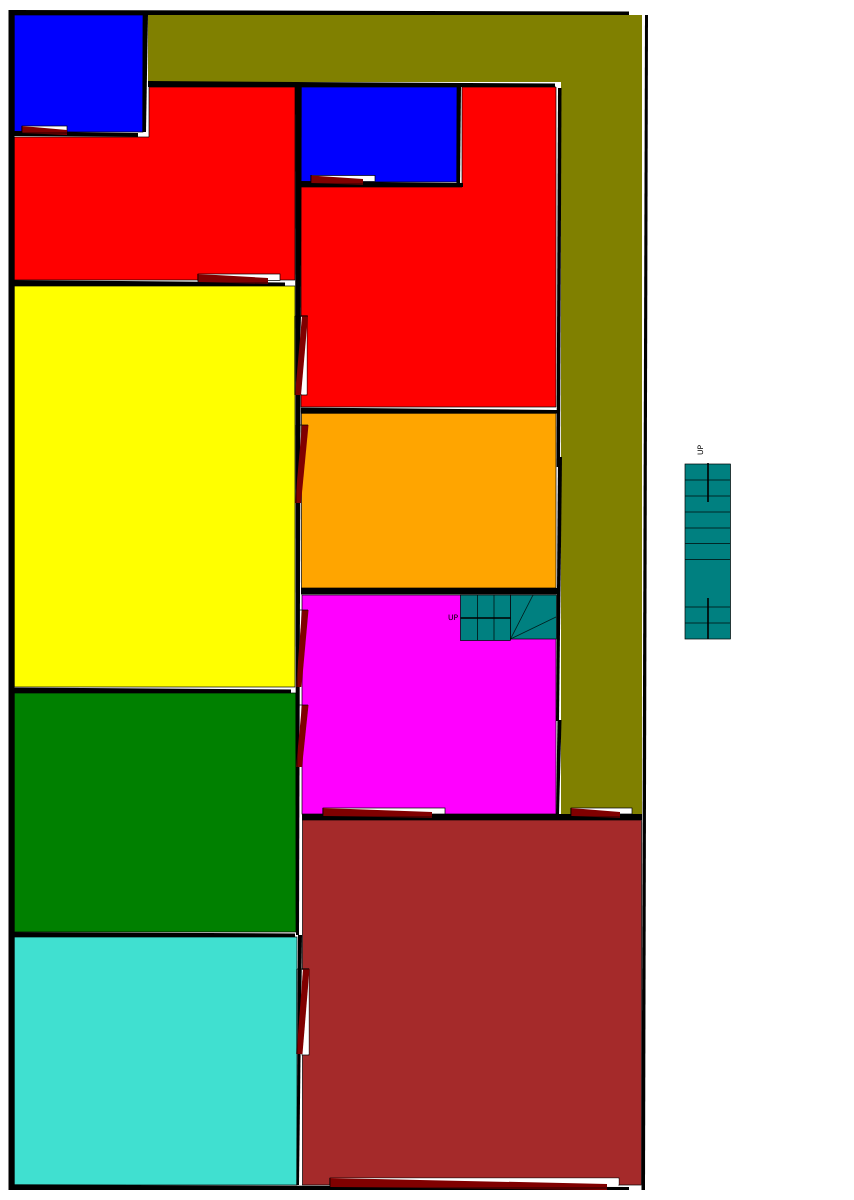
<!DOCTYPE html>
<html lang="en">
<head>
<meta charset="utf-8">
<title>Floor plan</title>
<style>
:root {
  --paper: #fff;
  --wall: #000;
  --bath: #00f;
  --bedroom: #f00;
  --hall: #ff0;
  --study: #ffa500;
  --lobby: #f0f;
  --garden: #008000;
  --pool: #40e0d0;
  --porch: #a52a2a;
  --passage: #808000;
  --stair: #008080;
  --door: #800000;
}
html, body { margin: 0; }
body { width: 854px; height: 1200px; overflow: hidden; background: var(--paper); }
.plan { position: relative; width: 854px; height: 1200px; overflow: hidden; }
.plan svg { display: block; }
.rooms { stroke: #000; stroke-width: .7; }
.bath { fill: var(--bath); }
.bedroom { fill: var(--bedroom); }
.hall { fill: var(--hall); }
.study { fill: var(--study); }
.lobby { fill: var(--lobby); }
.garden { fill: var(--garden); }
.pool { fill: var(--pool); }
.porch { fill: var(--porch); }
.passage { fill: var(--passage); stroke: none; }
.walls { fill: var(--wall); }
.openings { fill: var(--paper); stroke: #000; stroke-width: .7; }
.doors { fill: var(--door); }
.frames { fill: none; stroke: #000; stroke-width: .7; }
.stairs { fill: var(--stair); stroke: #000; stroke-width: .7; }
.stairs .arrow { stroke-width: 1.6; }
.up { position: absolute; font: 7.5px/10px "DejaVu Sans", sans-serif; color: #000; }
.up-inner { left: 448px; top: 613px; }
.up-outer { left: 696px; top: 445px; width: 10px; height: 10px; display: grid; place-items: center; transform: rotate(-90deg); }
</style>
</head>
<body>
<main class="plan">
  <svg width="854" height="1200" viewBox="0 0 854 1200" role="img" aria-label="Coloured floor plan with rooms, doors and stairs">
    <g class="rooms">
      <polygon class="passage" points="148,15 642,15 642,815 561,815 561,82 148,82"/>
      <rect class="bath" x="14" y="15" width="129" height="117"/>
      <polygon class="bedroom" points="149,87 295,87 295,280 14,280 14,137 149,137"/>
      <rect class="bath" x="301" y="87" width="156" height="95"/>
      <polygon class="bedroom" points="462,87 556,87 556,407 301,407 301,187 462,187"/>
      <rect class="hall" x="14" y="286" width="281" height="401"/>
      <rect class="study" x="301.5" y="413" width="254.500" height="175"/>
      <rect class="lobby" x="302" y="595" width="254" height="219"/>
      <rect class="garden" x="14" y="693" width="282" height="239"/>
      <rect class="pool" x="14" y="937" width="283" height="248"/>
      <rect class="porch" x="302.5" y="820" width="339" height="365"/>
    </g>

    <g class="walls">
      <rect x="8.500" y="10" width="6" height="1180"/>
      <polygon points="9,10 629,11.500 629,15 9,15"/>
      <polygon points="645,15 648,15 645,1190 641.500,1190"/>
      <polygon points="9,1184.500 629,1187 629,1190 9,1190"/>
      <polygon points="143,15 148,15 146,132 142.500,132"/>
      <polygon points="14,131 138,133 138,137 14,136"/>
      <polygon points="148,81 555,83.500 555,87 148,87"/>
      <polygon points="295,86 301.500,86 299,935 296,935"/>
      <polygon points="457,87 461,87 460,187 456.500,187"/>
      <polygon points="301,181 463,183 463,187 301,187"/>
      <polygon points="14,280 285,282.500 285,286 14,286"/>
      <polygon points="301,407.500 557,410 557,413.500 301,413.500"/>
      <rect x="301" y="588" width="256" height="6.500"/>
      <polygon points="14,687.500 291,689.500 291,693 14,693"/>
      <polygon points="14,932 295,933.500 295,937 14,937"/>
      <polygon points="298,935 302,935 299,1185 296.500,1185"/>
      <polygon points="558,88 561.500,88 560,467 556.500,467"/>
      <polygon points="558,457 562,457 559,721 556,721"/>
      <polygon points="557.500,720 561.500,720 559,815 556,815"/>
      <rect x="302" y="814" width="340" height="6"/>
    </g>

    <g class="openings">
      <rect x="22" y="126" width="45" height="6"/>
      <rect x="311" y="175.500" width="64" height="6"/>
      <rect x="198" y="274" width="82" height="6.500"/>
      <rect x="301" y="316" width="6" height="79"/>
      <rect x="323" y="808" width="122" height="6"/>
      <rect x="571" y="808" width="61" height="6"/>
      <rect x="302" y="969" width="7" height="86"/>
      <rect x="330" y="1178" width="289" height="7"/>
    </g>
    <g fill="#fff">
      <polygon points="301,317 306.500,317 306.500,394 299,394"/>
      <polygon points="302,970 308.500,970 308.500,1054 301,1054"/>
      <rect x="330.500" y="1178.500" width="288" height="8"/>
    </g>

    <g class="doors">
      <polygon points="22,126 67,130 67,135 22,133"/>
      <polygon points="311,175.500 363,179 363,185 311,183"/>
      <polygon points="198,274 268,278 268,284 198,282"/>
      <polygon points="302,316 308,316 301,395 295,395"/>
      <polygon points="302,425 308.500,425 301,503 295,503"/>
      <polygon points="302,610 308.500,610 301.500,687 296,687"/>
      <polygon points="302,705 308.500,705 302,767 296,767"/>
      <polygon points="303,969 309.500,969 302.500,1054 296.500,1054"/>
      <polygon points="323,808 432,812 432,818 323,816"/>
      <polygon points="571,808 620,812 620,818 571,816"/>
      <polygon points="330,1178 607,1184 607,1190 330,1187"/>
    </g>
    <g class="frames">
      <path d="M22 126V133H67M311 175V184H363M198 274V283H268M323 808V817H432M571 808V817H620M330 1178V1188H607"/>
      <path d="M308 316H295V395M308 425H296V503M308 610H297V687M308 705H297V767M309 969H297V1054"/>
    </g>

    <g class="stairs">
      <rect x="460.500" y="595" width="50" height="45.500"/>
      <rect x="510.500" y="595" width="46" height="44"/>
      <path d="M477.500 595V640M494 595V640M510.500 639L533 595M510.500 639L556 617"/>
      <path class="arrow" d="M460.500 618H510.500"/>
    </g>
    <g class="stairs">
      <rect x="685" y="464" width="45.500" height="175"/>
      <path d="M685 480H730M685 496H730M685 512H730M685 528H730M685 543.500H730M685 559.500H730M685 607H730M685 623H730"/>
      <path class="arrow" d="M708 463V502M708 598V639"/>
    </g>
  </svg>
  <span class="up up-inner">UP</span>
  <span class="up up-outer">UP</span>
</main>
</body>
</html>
□ □ □ □ □
Every line containing the string "bedroom" is required; copy each such line from the data.

  --bedroom: #f00;
.bedroom { fill: var(--bedroom); }
      <polygon class="bedroom" points="149,87 295,87 295,280 14,280 14,137 149,137"/>
      <polygon class="bedroom" points="462,87 556,87 556,407 301,407 301,187 462,187"/>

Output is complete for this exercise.